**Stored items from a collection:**
- Opening Delimiter -

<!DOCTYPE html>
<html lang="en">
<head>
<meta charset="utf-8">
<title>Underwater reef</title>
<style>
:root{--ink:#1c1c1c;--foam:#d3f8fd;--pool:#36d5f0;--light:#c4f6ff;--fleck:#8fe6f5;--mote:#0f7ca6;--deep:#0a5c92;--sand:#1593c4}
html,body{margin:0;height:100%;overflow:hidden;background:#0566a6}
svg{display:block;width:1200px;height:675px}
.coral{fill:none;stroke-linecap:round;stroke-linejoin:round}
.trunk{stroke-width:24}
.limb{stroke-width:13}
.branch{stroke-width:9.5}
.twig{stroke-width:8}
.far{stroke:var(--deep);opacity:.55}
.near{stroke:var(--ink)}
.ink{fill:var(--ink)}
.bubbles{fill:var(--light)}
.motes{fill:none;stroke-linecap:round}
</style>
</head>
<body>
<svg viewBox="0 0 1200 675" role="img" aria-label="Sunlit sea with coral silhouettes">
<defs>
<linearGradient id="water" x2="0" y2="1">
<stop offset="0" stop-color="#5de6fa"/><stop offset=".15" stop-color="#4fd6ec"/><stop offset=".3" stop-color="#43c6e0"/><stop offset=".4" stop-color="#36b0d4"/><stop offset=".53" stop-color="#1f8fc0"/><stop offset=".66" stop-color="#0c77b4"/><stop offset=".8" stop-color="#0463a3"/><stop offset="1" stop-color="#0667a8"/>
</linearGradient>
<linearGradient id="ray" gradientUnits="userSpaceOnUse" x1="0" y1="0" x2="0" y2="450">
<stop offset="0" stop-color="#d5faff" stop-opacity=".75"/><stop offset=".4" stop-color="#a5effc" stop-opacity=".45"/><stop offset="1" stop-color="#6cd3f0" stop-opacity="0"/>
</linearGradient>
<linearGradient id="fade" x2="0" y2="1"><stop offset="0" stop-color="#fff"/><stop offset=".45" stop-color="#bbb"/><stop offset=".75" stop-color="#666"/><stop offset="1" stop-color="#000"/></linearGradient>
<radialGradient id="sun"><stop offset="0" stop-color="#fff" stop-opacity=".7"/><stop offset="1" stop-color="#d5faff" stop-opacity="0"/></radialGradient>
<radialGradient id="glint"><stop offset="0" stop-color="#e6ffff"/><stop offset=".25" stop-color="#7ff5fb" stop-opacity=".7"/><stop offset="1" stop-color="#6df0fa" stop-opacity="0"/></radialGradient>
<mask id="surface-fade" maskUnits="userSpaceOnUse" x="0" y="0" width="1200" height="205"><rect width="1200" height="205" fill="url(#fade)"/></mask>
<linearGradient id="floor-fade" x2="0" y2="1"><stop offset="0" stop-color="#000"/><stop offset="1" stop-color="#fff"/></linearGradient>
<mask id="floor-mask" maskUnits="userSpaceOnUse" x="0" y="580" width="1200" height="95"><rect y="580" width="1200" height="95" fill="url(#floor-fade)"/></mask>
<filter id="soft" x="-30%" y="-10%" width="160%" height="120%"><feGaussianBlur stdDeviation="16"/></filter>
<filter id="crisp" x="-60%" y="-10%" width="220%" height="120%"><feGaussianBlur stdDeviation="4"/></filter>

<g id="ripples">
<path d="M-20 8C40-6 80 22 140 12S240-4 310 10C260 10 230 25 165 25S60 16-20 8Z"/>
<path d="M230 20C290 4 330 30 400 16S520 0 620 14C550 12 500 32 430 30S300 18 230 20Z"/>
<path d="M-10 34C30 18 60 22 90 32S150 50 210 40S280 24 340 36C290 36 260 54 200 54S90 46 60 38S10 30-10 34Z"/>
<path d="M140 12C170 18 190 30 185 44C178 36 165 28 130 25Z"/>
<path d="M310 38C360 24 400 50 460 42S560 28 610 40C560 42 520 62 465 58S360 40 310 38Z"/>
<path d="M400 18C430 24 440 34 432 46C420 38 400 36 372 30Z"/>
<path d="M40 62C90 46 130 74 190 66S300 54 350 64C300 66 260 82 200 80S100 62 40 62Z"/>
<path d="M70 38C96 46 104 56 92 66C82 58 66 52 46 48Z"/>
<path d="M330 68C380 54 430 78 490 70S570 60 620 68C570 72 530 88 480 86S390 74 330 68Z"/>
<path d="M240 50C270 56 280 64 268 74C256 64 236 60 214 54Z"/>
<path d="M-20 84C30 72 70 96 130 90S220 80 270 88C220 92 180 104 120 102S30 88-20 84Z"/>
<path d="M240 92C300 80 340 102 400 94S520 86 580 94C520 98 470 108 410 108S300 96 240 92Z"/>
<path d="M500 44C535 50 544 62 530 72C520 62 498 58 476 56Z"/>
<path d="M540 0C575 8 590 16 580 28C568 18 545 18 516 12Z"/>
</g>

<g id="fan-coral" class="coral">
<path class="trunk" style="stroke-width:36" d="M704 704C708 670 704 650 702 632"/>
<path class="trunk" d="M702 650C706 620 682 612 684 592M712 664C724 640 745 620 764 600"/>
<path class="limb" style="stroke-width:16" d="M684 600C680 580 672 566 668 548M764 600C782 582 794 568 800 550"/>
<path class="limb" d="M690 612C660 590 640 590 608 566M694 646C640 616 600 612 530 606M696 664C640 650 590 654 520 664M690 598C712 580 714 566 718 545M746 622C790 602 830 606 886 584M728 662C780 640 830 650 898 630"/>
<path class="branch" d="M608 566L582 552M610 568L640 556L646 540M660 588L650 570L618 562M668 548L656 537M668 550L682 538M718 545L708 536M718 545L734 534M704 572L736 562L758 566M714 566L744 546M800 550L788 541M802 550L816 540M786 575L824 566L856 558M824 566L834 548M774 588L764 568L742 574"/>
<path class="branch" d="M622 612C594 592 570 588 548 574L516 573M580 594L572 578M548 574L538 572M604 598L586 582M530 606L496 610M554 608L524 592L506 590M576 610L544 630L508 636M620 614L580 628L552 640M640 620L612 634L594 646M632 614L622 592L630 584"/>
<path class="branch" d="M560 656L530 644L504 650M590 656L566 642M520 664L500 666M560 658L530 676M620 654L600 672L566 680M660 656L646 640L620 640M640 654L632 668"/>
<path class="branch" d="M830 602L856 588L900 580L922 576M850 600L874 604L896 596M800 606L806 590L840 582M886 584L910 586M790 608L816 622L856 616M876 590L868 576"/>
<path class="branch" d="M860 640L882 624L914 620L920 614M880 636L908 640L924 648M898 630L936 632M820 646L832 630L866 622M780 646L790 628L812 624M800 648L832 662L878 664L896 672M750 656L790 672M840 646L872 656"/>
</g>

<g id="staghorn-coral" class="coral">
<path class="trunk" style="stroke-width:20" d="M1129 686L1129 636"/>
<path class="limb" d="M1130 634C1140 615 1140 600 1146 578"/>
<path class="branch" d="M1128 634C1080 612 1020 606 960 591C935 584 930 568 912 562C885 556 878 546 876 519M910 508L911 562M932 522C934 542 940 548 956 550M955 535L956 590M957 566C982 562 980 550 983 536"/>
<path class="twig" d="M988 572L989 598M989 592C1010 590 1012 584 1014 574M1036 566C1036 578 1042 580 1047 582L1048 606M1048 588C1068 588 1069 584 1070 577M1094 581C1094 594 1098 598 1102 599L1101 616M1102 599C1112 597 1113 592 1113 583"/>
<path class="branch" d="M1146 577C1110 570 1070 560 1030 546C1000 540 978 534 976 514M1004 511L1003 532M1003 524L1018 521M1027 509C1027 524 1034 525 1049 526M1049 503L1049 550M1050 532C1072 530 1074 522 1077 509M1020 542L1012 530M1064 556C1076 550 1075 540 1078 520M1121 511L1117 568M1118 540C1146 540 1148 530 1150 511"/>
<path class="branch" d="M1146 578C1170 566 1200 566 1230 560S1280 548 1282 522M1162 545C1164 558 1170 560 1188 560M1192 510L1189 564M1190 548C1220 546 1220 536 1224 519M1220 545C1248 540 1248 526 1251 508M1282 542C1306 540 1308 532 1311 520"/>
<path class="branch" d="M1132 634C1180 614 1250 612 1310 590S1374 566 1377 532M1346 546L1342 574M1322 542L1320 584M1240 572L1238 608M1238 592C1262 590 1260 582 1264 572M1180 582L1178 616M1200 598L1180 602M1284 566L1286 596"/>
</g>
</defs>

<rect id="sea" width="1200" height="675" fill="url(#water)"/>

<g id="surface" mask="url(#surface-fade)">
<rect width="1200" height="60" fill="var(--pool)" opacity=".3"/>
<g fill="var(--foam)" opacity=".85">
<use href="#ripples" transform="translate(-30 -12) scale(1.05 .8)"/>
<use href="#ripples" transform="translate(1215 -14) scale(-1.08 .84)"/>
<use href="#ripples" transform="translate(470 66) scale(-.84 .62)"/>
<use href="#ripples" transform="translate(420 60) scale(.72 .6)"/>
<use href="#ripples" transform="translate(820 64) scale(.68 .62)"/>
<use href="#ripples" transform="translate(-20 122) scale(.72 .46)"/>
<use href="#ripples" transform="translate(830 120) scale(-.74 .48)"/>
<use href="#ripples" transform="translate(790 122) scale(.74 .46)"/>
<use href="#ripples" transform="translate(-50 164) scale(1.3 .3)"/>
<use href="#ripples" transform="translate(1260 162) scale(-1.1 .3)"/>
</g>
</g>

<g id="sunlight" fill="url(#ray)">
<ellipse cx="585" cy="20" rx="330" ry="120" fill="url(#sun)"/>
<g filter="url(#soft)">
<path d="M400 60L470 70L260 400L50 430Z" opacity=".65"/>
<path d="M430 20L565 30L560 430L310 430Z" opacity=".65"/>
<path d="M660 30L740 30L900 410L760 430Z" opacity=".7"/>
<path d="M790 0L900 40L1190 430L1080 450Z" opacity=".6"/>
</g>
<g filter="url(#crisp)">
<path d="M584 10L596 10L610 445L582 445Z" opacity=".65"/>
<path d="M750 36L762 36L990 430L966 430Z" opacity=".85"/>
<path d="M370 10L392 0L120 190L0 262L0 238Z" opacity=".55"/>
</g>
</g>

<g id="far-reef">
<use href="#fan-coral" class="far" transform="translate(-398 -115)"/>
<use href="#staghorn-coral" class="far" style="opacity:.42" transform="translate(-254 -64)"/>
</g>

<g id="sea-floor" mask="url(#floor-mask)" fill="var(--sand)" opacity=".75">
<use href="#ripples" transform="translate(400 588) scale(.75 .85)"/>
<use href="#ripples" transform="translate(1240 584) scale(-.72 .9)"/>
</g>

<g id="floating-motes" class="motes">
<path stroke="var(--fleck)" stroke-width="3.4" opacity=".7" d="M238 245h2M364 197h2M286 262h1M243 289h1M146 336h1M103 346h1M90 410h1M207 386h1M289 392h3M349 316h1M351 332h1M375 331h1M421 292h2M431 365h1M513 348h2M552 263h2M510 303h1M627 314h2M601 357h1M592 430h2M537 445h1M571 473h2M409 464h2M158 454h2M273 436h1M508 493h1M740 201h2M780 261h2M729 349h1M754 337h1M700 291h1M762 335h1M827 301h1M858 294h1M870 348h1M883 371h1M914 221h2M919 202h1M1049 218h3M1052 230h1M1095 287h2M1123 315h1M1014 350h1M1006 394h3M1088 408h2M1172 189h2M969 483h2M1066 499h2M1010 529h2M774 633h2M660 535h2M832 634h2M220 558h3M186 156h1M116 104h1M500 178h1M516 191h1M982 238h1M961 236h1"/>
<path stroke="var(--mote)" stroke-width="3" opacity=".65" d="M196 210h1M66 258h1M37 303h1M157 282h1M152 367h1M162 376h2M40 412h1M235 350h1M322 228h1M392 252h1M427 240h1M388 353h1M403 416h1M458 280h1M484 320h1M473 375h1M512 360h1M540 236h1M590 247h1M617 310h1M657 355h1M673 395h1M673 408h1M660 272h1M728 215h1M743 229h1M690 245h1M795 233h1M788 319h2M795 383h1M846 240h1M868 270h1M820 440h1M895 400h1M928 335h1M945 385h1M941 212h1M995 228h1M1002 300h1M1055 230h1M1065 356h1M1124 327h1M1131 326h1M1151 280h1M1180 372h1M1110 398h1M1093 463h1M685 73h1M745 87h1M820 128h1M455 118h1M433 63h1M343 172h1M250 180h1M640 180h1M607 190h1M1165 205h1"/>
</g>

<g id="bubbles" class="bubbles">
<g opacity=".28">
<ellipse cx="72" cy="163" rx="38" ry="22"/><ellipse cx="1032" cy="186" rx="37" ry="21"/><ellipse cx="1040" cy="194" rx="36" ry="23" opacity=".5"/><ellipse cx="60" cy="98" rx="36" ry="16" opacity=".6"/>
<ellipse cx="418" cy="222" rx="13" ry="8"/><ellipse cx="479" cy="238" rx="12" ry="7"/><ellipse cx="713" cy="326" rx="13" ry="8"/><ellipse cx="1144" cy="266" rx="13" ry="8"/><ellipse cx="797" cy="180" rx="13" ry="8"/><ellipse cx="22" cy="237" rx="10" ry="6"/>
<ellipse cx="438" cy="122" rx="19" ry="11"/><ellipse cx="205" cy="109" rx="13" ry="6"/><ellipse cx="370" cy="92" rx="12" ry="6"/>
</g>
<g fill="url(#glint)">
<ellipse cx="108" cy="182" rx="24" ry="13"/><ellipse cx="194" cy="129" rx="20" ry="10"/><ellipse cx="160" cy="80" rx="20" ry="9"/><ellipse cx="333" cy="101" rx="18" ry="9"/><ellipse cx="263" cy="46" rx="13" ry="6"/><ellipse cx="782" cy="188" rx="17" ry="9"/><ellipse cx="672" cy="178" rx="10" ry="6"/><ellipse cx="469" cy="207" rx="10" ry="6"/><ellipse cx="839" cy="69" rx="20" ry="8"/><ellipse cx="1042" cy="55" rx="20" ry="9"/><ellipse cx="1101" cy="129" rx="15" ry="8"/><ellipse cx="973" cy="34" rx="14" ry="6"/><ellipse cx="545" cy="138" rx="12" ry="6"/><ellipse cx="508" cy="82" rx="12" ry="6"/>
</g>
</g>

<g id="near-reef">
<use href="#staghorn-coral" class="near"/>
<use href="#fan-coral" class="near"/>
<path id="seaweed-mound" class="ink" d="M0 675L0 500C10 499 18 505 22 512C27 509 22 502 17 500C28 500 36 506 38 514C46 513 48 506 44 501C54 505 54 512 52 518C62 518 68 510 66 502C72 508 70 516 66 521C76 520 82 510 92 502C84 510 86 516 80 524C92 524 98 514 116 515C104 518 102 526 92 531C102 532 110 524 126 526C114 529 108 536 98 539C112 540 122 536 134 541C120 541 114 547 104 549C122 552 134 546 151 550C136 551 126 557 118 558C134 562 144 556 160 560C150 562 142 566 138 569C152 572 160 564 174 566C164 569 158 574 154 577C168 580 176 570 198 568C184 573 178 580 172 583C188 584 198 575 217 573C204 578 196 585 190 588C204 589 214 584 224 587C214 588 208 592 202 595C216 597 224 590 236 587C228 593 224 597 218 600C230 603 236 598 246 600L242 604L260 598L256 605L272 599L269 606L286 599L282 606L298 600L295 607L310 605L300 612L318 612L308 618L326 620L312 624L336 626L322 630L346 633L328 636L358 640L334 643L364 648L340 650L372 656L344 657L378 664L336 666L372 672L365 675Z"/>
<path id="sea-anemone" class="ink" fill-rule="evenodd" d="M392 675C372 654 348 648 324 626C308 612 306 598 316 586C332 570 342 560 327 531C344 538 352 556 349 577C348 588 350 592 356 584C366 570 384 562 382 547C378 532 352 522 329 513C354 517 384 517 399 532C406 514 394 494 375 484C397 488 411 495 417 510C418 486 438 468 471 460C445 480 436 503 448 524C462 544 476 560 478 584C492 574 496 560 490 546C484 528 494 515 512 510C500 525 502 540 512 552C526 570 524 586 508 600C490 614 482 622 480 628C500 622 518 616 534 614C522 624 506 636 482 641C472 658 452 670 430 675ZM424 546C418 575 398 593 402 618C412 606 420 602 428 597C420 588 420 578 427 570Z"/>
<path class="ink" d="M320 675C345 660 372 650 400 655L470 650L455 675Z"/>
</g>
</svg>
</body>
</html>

- Closing Delimiter -

Scan the records above for the string "scale", then select every line that holds it.

<use href="#ripples" transform="translate(-30 -12) scale(1.05 .8)"/>
<use href="#ripples" transform="translate(1215 -14) scale(-1.08 .84)"/>
<use href="#ripples" transform="translate(470 66) scale(-.84 .62)"/>
<use href="#ripples" transform="translate(420 60) scale(.72 .6)"/>
<use href="#ripples" transform="translate(820 64) scale(.68 .62)"/>
<use href="#ripples" transform="translate(-20 122) scale(.72 .46)"/>
<use href="#ripples" transform="translate(830 120) scale(-.74 .48)"/>
<use href="#ripples" transform="translate(790 122) scale(.74 .46)"/>
<use href="#ripples" transform="translate(-50 164) scale(1.3 .3)"/>
<use href="#ripples" transform="translate(1260 162) scale(-1.1 .3)"/>
<use href="#ripples" transform="translate(400 588) scale(.75 .85)"/>
<use href="#ripples" transform="translate(1240 584) scale(-.72 .9)"/>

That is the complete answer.